The other interesting book I found was the Century volume. One of issues inclosed had the famous feud chapter from HF printed as a kind of teaser for the rest of the book. While it didn’t shine anything new on the process, it gave me a good idea of how Twain did use magazines for advertisement. The excerpt included five of EW Kemble’s illustrations as well, which shows, I think, that a big reason for buying books in the 19th century was the art that came with them. (Twain’s letters to his publishers, which I found in an edited volume by Hamlin Hill confirm this.)
While the trip wasn’t a rousing success, I think there were points I could take away. However, since I didn’t get to handle any primary documents, I made a second trip to another archive: NYU’s.
The Chase–Second Day
Feeling like it would be good to handle primary documents, instead of the still helpful books I found in NYPL, I used ArchiveGrid to find another archive nearby. This time I located one that held two letters from William James. Since I am in a class on Pragmatism, I thought it could be useful to check it out.

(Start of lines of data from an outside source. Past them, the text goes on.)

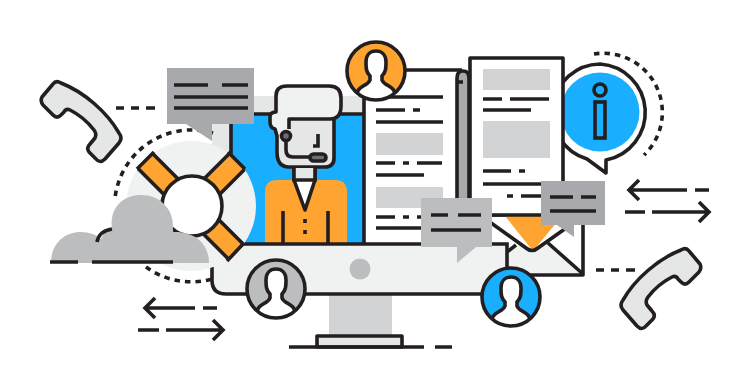
<!DOCTYPE html>
<html lang="en">
<head>
<meta charset="utf-8">
<title>Customer support illustration</title>
<style>
:root {
  --ink: #231f20;
  --blue: #1aaeff;
  --orange: #ffa430;
  --pale: #f0f1f1;
  --light: #e5e6e6;
  --silver: #d2d3d4;
  --grey: #bcbdbf;
  --steel: #a8a9ac;
  --white: #fff;
}
html, body { margin: 0; background: var(--white); overflow: hidden; }
svg { display: block; width: 742px; height: 389px; }
.line { fill: none; stroke: var(--ink); stroke-width: 3.6; }
.outline { stroke: var(--ink); stroke-width: 3.6; stroke-linejoin: round; }
.round { stroke-linecap: round; stroke-linejoin: round; }
.blue { fill: var(--blue); }
.orange { fill: var(--orange); }
.pale { fill: var(--pale); }
.light { fill: var(--light); }
.silver { fill: var(--silver); }
.grey { fill: var(--grey); }
.steel { fill: var(--steel); }
.white { fill: var(--white); }
.ink { fill: var(--ink); }
.dots { stroke-dasharray: 5.5 5; }
</style>
</head>
<body>
<svg viewBox="0 0 742 389" role="img" aria-label="Support agent on a computer screen surrounded by messages, documents, a lifebuoy and phones">
  <defs>
    <g id="person">
      <circle r="29" fill="inherit"/>
      <path class="white" d="M-19 22C-17 14-8 15-6 9V5C-10 1-10-3-10-9C-10-16-6-20 0-20S10-16 10-9C10-3 10 1 6 5V9C8 15 17 14 19 22A29 29 0 0 1-19 22Z"/>
      <path class="line" d="M-19 22C-17 14-8 15-6 9V5C-10 1-10-3-10-9C-10-16-6-20 0-20S10-16 10-9C10-3 10 1 6 5V9C8 15 17 14 19 22"/>
      <circle class="line" r="29"/>
    </g>
    <path id="handset" class="light outline" d="M42 97L53 84Q56 80 61 83C84 92 107 112 119 133Q123 138 119 143L105 159Q100 164 96 159L89 152Q86 148 90 144L95 138Q97 134 94 130C87 121 80 115 70 110Q66 108 64 112L61 115Q57 119 53 115L43 105Q40 101 42 97Z"/>
    <g id="arrows" class="line">
      <path d="M-33 0H24M32 0H46M-24-10L-34 0L-24 10M-38 22H-18M-11 22H46M36 12L46 22L36 32"/>
    </g>
    <clipPath id="buoy-ring"><path clip-rule="evenodd" d="M126 206a65 65 0 1 0 130 0a65 65 0 1 0-130 0ZM161 206a31 31 0 1 1 62 0a31 31 0 1 1-62 0Z"/></clipPath>
  </defs>

  <g id="phones">
    <use href="#handset"/>
    <use href="#handset" transform="matrix(-1 0 0 1 742 167) translate(0 0)"/>
    <path class="line" d="M116 108H124M131 108H139M146 108H155M596 270H604M611 270H619M626 270H635"/>
  </g>

  <g id="exchange-arrows">
    <use href="#arrows" x="663" y="190"/>
    <g class="line"><path d="M144 308H195M203 308H217M155 298L145 308L155 318M138 330H159M166 330H223M213 320L223 330L213 340"/></g>
  </g>

  <g id="information">
    <path class="line dots" d="M594 54A59 59 0 0 1 644 155"/>
    <path class="white outline" d="M600 64A48.500 48.500 0 0 1 606 160V173L587 159A48.500 48.500 0 0 1 600 64Z"/>
    <circle class="blue" cx="600" cy="112" r="39.500"/>
    <circle class="line" cx="600" cy="90" r="6"/>
    <rect class="line" x="595" y="102" width="10" height="36"/>
  </g>

  <g id="envelope">
    <rect class="white outline" x="480" y="215" width="103" height="60"/>
    <path class="orange" d="M505 216H562L533 251Z"/>
    <path class="pale" d="M507 255L522 242L532 251L546 240L581 273H507Z"/>
    <path class="line" d="M480 215L526 248Q532 253 538 248L583 216M548 243L583 274M516 245L507 252"/>
  </g>

  <g id="monitor-screen">
    <rect class="light" x="212" y="96" width="170" height="150" rx="12"/>
    <rect class="blue" x="231" y="114" width="133" height="130"/>
    <path class="line" d="M231 244V114H275M338 114H364"/>
  </g>

  <g id="agent">
    <path class="orange" d="M265 243V192Q265 180 277 180H335Q347 180 347 192V243Z"/>
    <path class="white outline" d="M294 162V180L305 210L315 180V162Z"/>
    <path class="light outline" d="M277 116H334V158Q334 167 325 167H289Q277 167 277 152Z"/>
    <path class="light" d="M294 168H315V179H294Z"/>
    <path class="line" d="M294 167V180H315V167"/>
    <path class="pale outline" d="M277 136L275 129Q270 128 270 122V116Q271 112 276 112V96Q276 86 287 86H329Q341 86 341 98V106Q341 119 330 119H289V129"/>
    <path class="line" d="M318 134V146H313M283 211V243M328 211V243"/>
    <path class="line" d="M305 219V223M305 230V234"/>
    <circle cx="286" cy="136" r="4.500" fill="#6d6e71" class="outline"/>
    <path class="line" d="M286 141V150Q286 157 293 157H311"/>
    <rect x="310" y="154" width="16" height="7" rx="3.500" fill="#6d6e71" class="outline"/>
  </g>

  <g id="documents">
    <path class="white" d="M364 70H463V244H364Z"/>
    <path class="steel outline" d="M457 244V78Q457 71 463 71T469 78V244Z"/>
    <path class="line" d="M364 244V70H462M456 82H463"/>
    <path class="white outline" d="M470 58H563V215H470Z"/>
    <path class="silver" d="M376 133H443V155H376ZM376 187H443V208H376ZM483 69H550V90H483ZM483 121H550V158H483Z"/>
    <path class="line" d="M376 97H443M376 110H405M413 110H420M376 122H443M376 163H395M403 163H409M417 163H442M376 175H424M376 217H395M403 217H409M417 217H443M376 228H424M483 99H502M510 99H549M483 110H531M483 171H511M519 171H525M483 184H550M507 196H513M521 196H545"/>
  </g>

  <g id="monitor-base">
    <rect class="silver" x="329" y="294" width="63" height="42"/>
    <path class="pale" d="M212 244H507V284Q507 294 497 294H226Q212 294 212 280Z"/>
    <path class="line" d="M230 244H507V284Q507 294 497 294H226Q212 294 212 280V267"/>
    <circle class="grey" cx="360" cy="269" r="10.500"/>
    <rect class="light outline" x="317" y="336" width="85" height="11"/>
    <path class="line" d="M289 347H424M435 347H452"/>
  </g>

  <g id="lifebuoy">
    <path class="line dots" d="M213 133A77 77 0 0 0 115 198M146 267A77 77 0 0 0 212 279"/>
    <circle class="pale" cx="191" cy="206" r="65"/>
    <g clip-path="url(#buoy-ring)">
      <g transform="rotate(45 191 206)">
        <path class="orange outline" d="M181 130H203V285H181Z"/>
        <path class="orange outline" d="M115 196H270V217H115Z"/>
      </g>
    </g>
    <circle class="white outline" cx="192" cy="206" r="30"/>
    <path class="line" d="M137 169L154 152M228 152L245 169M227 261L244 243"/>
  </g>

  <g id="cloud">
    <path class="grey" d="M51 263C51 245 63 232 81 232Q93 232 101 239Q104 230 112 229C109 208 123 195 141 195S173 208 173 226V232C195 231 209 244 209 263Z"/>
    <path class="line" d="M50 262H78M92 262H173M97 242Q99 231 112 229"/>
  </g>

  <g id="speech-bubbles">
    <path class="steel" d="M167 68H254V124H212V141L186 124H167Z"/>
    <path class="line" d="M174 85H208M222 85H248M174 97H248M174 108H248"/>
    <path class="grey" d="M421 198H492V247H476L457 263V247H421Z"/>
    <path class="line" d="M431 215H448M458 215H481M431 230H481"/>
    <path class="steel" d="M541 181H605V225H574V237L557 225H541Z"/>
    <path class="line" d="M550 197H573M581 197H596M550 211H596"/>
  </g>

  <g id="contacts">
    <use href="#person" class="orange" x="376" y="71"/>
    <use href="#person" class="grey" x="276" y="289"/>
    <use href="#person" class="blue" x="511" y="297"/>
  </g>
</svg>
</body>
</html>
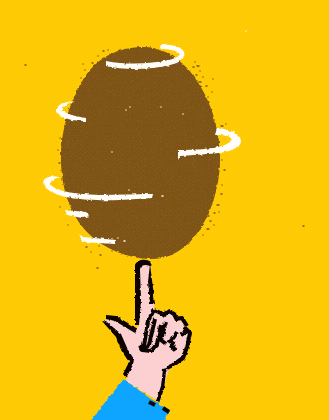
<!DOCTYPE html>
<html lang="en">
<head>
<meta charset="utf-8">
<title>Spinning egg</title>
<style>
:root { --yellow: #ffcb05; --brown: #7d5318; --skin: #fcd0d0; --ink: #080604; --sleeve: #0aa5ff; --white: #fffefa; }
html, body { margin: 0; overflow: hidden; background: var(--yellow); }
svg { display: block; width: 329px; height: 420px; }
.ground { fill: var(--yellow); }
.egg { fill: var(--brown); }
.skin { fill: var(--skin); }
.ink { fill: var(--ink); }
.sleeve { fill: var(--sleeve); }
.motion { fill: var(--white); }
.line { fill: none; stroke: var(--ink); stroke-width: 4; stroke-linejoin: round; }
.spatter { fill: none; stroke: var(--brown); stroke-width: 1.4; stroke-linecap: round; }
.flecks { fill: none; stroke: var(--white); stroke-width: 1.4; stroke-linecap: round; }
</style>
</head>
<body>
<svg viewBox="0 0 329 420" role="img" aria-label="A hand spinning a brown egg on its index finger">
  <defs>
    <filter id="rough" x="-5%" y="-5%" width="110%" height="110%">
      <feTurbulence type="fractalNoise" baseFrequency="0.25" numOctaves="2" seed="4" result="grain"/>
      <feDisplacementMap in="SourceGraphic" in2="grain" scale="3" xChannelSelector="R" yChannelSelector="G"/>
    </filter>
    <pattern id="dots" width="4" height="4" patternUnits="userSpaceOnUse">
      <path d="M0 0h1v1h-1zM2 2h1v1h-1z" fill="#f5c000" opacity=".5"/>
    </pattern>
    <pattern id="egg-grain" width="4" height="4" patternUnits="userSpaceOnUse">
      <path d="M0 1h1v1h-1zM2 3h1v1h-1z" fill="#94671f" opacity=".45"/>
    </pattern>
    <path id="egg-shape" d="M140 47C158 46 174 54 187 68C206 89 219 121 220 154C221 188 209 222 190 242C178 254 163 260 148 259C128 258 104 249 88 233C69 214 60 184 61 154C62 124 73 92 89 71C102 55 120 48 140 47Z"/>
  </defs>

  <rect class="ground" width="329" height="420"/>
  <rect width="329" height="420" fill="url(#dots)"/>

  <g id="egg" filter="url(#rough)">
    <use href="#egg-shape" class="egg"/>
    <use href="#egg-shape" fill="url(#egg-grain)"/>
  </g>
  <path class="spatter" d="M193 67h1M197 66h2M200 71h0M196 75h1M203 77h0M199 82h2M206 86h1M212 92h0M208 97h0M213 79h0M195 62h0M221 126h2M226 124h0M223 149h0M222 160h0M224 170h1M222 185h0M221 194h1M217 205h2M214 213h1M210 221h1M207 229h2M203 235h0M214 225h0M208 216h1M219 212h0M103 51h1M108 50h0M98 56h0M92 63h1M85 70h0M81 78h0M60 138h0M58 150h0M59 163h1M60 207h0M68 225h0M86 247h1M91 252h0M100 255h1M97 268h1M25 65h1M83 64h0M303 226h1M154 303h0M99 246h0M112 251h0"/>
  <path class="flecks" d="M154 66h0M126 110h0M130 107h0M161 107h0M183 114h0M162 196h1M118 238h0M124 241h1M129 190h0M246 31h0M112 152h0"/>

  <g id="spin-marks" class="motion" filter="url(#rough)">
    <path d="M106 61C126 65 151 64 169 60C177 58 181 55 179 53C175 50 169 49 161 49L160 45C171 44 181 46 184 52C186 58 180 63 170 65C149 70 123 70 106 66Z"/>
    <path d="M73 103C66 103 62 106 63 110C65 114 75 116 86 118L85 121C70 121 58 117 57 111C56 105 64 101 75 102Z"/>
    <path d="M217 128C230 129 241 134 241 141C241 149 226 153 208 154L180 156L178 160L178 150C195 150 211 149 222 146C231 143 234 139 230 137C226 135 221 135 215 135Z"/>
    <path d="M58 178C51 179 49 183 52 186C58 192 78 194 99 195L153 194L152 198L120 200C90 201 62 199 50 191C43 187 41 181 46 178C50 176 55 176 60 177Z"/>
    <path d="M65 210L86 212L90 216L82 218L67 215Z"/>
    <path d="M79 233L83 237L116 240L115 244L82 242Z"/>
  </g>

  <g id="hand" filter="url(#rough)">
    <path class="skin" d="M139 262L150 263L153 304L156 311L164 314L171 313L178 319L186 325L189 333L188 347L183 358L173 367L168 371L160 402L126 381L132 361L124 348L117 334L104 322L111 318L137 328L139 326L137 300Z"/>
    <path class="ink" d="M135 265C137 260 145 258 151 262L150 266C145 264 141 265 140 269L141 300L139 325L135 325L135 298Z"/>
    <path class="ink" d="M150 264L152 280L155 304L150 304L148 282Z"/>
    <path class="ink" d="M106 315L116 316L138 329L135 333L115 321L106 319Z"/>
    <path class="ink" d="M102 321L107 322L121 334L128 350L134 359L133 365L126 378L123 374L129 362L121 350L116 337Z"/>
    <path class="line" d="M154 310L148 321L144 346L139 348M154 310L165 315M162 316L169 311L174 314L177 320M175 319L182 318L187 326M184 327L190 333L187 347L183 358L173 365L167 368"/>
    <path class="ink" d="M170 367L166 372L164 389L159 403L156 401L161 386L163 369Z"/>
    <path class="line" d="M155 319L149 345L142 350L151 351L157 344L161 325M166 322L161 340L166 344M169 343L174 337L177 332M176 350L171 346L174 341M181 335L187 331" stroke-width="3"/>
  </g>

  <path id="sleeve" class="sleeve" filter="url(#rough)" d="M124 379L148 397L170 411L163 422H90L106 401Z"/>
  <path class="line" d="M149 402L155 405M163 408L169 412" stroke-width="1"/>
</svg>
</body>
</html>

This archive was at NYU, and having applied for a MaRLi, but yet to redeem it at NYU it was a good experience to get there, get the card, and visit the archive.
The WJ material was scant. There were two letters written in sloppy handwriting asking for copies of his book to sent to people. They were in the Helena Born collection, a single box for material created (donated?) by Helena Born, who is, as far as I can tell, an American socialist. I must admit that the visit did nothing to further my project, but it was not w/o merit.
Perhaps the most useful thing I learned was that NYU seems to have great socialist, Marxist, and labor material. These are all topics that interest me, so I’m sure I’ll be back to the archives sooner than later. I’d also recommend to anyone else dealing with labor to check them out: NYU’s Tamimant Library in particular, which is in the Bobst main library building (10th floor) by Washington Park.
But the most fun I had in the library was finding a watermark. I attended after hearing Steve Jones talk so I was feeling for lines and watermarks in the paper. One of the WJ letters had a mark visible when held to the light that read: “Royal Scot Linen / WB Clark & Co / Boston.” It was a lot of fun to see it there and know how it got there.
While neither archival visit furnished me with a perfect document, I think that it was good to get more info for my Twain paper, and fun to see Steve Jones’s facts in action. However, I decided against visiting a third archive to find a really great primary document. Two was enough for this project I thought.